EXERCISE DETAILS> Would you please return the lines of the entries below starting at the line that has "0; background: var(--paper);" and ending at the line that has "var(--ink); stroke-width: 9;", both included, exactly as they are?

______________________________

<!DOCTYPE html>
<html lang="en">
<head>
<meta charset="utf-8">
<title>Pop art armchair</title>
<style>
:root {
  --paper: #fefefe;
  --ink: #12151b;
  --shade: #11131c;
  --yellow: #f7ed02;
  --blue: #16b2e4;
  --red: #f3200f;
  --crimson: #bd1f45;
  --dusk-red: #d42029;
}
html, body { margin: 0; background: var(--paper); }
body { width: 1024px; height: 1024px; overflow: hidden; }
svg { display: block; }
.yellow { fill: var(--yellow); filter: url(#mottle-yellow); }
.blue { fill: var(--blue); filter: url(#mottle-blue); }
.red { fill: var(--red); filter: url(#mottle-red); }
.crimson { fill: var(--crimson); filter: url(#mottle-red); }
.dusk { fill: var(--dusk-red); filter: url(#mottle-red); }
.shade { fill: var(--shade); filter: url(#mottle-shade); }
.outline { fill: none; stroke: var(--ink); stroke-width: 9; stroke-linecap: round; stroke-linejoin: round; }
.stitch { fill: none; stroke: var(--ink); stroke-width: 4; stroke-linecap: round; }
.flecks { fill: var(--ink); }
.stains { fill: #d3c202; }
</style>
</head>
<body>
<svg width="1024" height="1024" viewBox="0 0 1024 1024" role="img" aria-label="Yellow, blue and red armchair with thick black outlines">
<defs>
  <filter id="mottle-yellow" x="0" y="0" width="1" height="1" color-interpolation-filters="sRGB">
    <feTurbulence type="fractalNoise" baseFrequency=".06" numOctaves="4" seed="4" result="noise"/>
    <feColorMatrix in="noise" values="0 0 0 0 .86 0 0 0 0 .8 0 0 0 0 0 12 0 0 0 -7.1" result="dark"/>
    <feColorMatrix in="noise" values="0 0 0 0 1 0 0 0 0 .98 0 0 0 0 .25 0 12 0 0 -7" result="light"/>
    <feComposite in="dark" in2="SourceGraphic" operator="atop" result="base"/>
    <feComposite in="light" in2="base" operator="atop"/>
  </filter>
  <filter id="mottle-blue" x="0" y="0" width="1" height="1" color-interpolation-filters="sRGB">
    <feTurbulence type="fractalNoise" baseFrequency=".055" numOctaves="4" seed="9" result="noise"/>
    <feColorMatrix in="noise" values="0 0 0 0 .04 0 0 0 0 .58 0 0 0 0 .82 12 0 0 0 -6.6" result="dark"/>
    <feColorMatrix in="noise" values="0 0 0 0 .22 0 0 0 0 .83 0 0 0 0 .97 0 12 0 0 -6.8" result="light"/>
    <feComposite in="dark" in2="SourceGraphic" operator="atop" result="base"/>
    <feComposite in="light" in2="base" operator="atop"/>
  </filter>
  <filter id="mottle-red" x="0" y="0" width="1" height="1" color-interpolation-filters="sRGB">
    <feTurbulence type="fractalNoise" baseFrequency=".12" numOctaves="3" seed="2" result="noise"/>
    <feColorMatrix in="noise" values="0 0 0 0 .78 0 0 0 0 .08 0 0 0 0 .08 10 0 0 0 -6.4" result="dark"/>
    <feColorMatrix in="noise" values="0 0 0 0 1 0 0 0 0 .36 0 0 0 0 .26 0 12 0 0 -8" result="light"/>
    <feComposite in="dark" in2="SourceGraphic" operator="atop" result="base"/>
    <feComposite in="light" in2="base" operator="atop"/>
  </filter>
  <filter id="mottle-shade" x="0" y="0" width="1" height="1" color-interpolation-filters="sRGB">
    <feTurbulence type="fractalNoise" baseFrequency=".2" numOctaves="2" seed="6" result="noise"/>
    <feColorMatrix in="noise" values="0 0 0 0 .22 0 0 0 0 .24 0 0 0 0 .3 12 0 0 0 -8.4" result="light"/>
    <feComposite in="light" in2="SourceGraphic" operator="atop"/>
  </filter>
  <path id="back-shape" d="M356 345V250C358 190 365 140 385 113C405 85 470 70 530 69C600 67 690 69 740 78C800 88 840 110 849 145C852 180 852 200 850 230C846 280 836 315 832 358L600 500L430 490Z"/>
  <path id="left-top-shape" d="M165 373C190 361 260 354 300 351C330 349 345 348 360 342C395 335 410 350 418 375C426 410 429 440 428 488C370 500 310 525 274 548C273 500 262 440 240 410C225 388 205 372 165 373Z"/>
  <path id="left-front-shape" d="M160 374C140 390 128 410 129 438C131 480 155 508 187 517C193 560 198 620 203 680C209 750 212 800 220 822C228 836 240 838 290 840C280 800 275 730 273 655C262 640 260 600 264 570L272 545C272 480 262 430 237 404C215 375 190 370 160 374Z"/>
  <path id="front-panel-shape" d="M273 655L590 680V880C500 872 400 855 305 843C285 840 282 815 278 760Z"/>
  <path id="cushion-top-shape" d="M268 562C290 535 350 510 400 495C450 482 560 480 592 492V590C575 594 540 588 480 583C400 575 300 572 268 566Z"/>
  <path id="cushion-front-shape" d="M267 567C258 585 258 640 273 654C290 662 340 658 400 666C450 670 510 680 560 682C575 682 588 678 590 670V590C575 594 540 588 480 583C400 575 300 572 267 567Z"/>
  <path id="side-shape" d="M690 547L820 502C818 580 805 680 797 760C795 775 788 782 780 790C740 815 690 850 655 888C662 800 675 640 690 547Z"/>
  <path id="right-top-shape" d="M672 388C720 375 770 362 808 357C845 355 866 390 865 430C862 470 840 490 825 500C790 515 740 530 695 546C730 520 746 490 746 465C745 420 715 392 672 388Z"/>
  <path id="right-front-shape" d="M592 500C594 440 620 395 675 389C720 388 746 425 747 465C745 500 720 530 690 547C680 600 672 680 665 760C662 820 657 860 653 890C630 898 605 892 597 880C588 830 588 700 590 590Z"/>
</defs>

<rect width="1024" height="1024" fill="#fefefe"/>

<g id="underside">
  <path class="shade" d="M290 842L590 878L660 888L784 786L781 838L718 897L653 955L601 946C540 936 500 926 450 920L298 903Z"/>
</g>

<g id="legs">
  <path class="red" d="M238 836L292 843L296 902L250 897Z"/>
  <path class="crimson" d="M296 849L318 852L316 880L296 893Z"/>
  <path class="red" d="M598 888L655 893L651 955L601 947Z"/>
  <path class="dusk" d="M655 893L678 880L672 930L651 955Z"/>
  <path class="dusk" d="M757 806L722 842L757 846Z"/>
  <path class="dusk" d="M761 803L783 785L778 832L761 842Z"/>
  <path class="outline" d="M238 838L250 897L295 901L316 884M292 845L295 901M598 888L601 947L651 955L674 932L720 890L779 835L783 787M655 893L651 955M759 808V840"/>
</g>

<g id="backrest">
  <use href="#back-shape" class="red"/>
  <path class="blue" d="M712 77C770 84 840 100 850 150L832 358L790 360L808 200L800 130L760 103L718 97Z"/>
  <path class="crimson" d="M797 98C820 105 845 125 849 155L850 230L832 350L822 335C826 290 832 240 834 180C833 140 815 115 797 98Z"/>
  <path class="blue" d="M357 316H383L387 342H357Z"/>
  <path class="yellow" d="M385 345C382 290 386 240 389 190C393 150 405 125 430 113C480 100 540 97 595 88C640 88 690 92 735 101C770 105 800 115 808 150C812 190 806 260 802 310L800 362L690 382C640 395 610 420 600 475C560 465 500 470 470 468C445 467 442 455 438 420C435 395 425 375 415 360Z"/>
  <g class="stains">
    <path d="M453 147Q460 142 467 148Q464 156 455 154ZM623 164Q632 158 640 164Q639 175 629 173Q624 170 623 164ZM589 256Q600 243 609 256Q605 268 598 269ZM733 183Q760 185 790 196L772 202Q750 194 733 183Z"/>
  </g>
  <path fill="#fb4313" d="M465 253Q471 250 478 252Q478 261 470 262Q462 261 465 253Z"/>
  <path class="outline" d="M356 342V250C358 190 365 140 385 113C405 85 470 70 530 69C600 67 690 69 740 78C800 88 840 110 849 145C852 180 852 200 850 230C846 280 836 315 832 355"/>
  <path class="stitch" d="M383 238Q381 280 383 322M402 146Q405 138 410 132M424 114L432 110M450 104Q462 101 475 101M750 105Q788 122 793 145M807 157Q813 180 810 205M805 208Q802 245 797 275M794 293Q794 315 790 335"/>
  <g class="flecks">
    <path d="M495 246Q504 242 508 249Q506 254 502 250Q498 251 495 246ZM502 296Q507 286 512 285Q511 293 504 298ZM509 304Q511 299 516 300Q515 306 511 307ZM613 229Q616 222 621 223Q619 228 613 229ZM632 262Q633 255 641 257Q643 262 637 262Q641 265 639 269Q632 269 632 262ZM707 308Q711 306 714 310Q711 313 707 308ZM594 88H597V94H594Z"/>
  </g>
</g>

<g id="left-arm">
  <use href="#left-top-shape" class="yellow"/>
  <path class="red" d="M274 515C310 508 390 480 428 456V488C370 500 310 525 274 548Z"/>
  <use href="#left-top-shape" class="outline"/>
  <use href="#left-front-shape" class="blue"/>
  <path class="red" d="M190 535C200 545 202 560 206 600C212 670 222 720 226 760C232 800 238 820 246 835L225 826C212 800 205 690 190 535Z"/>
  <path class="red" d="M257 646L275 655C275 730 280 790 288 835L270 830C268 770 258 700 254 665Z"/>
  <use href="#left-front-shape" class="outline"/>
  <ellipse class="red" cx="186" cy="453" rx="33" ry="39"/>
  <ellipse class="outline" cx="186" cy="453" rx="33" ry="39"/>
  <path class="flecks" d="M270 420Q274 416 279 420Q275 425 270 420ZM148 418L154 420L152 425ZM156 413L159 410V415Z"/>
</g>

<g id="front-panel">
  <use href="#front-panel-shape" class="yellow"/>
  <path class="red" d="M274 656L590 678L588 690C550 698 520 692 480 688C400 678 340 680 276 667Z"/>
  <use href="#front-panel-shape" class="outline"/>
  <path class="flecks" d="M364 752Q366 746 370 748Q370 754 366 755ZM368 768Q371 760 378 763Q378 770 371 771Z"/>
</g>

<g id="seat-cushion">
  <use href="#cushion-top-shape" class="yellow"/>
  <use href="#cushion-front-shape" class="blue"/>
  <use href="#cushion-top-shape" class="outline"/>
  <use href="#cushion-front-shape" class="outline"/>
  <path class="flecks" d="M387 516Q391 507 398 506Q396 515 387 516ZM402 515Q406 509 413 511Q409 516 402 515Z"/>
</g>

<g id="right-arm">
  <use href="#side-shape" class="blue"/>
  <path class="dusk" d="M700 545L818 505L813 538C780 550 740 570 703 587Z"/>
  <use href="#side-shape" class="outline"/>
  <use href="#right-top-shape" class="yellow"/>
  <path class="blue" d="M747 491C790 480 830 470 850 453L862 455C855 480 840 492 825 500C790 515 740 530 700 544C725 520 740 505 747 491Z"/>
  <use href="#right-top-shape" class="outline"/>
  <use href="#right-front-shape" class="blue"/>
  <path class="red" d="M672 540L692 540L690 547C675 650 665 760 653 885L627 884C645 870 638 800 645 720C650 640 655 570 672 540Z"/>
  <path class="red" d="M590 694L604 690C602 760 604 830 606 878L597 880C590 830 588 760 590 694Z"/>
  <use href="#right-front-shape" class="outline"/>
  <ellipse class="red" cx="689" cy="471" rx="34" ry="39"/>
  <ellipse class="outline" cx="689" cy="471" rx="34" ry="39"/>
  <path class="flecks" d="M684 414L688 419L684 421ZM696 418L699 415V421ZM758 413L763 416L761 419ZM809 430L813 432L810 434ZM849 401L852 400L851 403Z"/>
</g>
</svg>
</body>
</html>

______________________________

RESPONSE>
html, body { margin: 0; background: var(--paper); }
body { width: 1024px; height: 1024px; overflow: hidden; }
svg { display: block; }
.yellow { fill: var(--yellow); filter: url(#mottle-yellow); }
.blue { fill: var(--blue); filter: url(#mottle-blue); }
.red { fill: var(--red); filter: url(#mottle-red); }
.crimson { fill: var(--crimson); filter: url(#mottle-red); }
.dusk { fill: var(--dusk-red); filter: url(#mottle-red); }
.shade { fill: var(--shade); filter: url(#mottle-shade); }
.outline { fill: none; stroke: var(--ink); stroke-width: 9; stroke-linecap: round; stroke-linejoin: round; }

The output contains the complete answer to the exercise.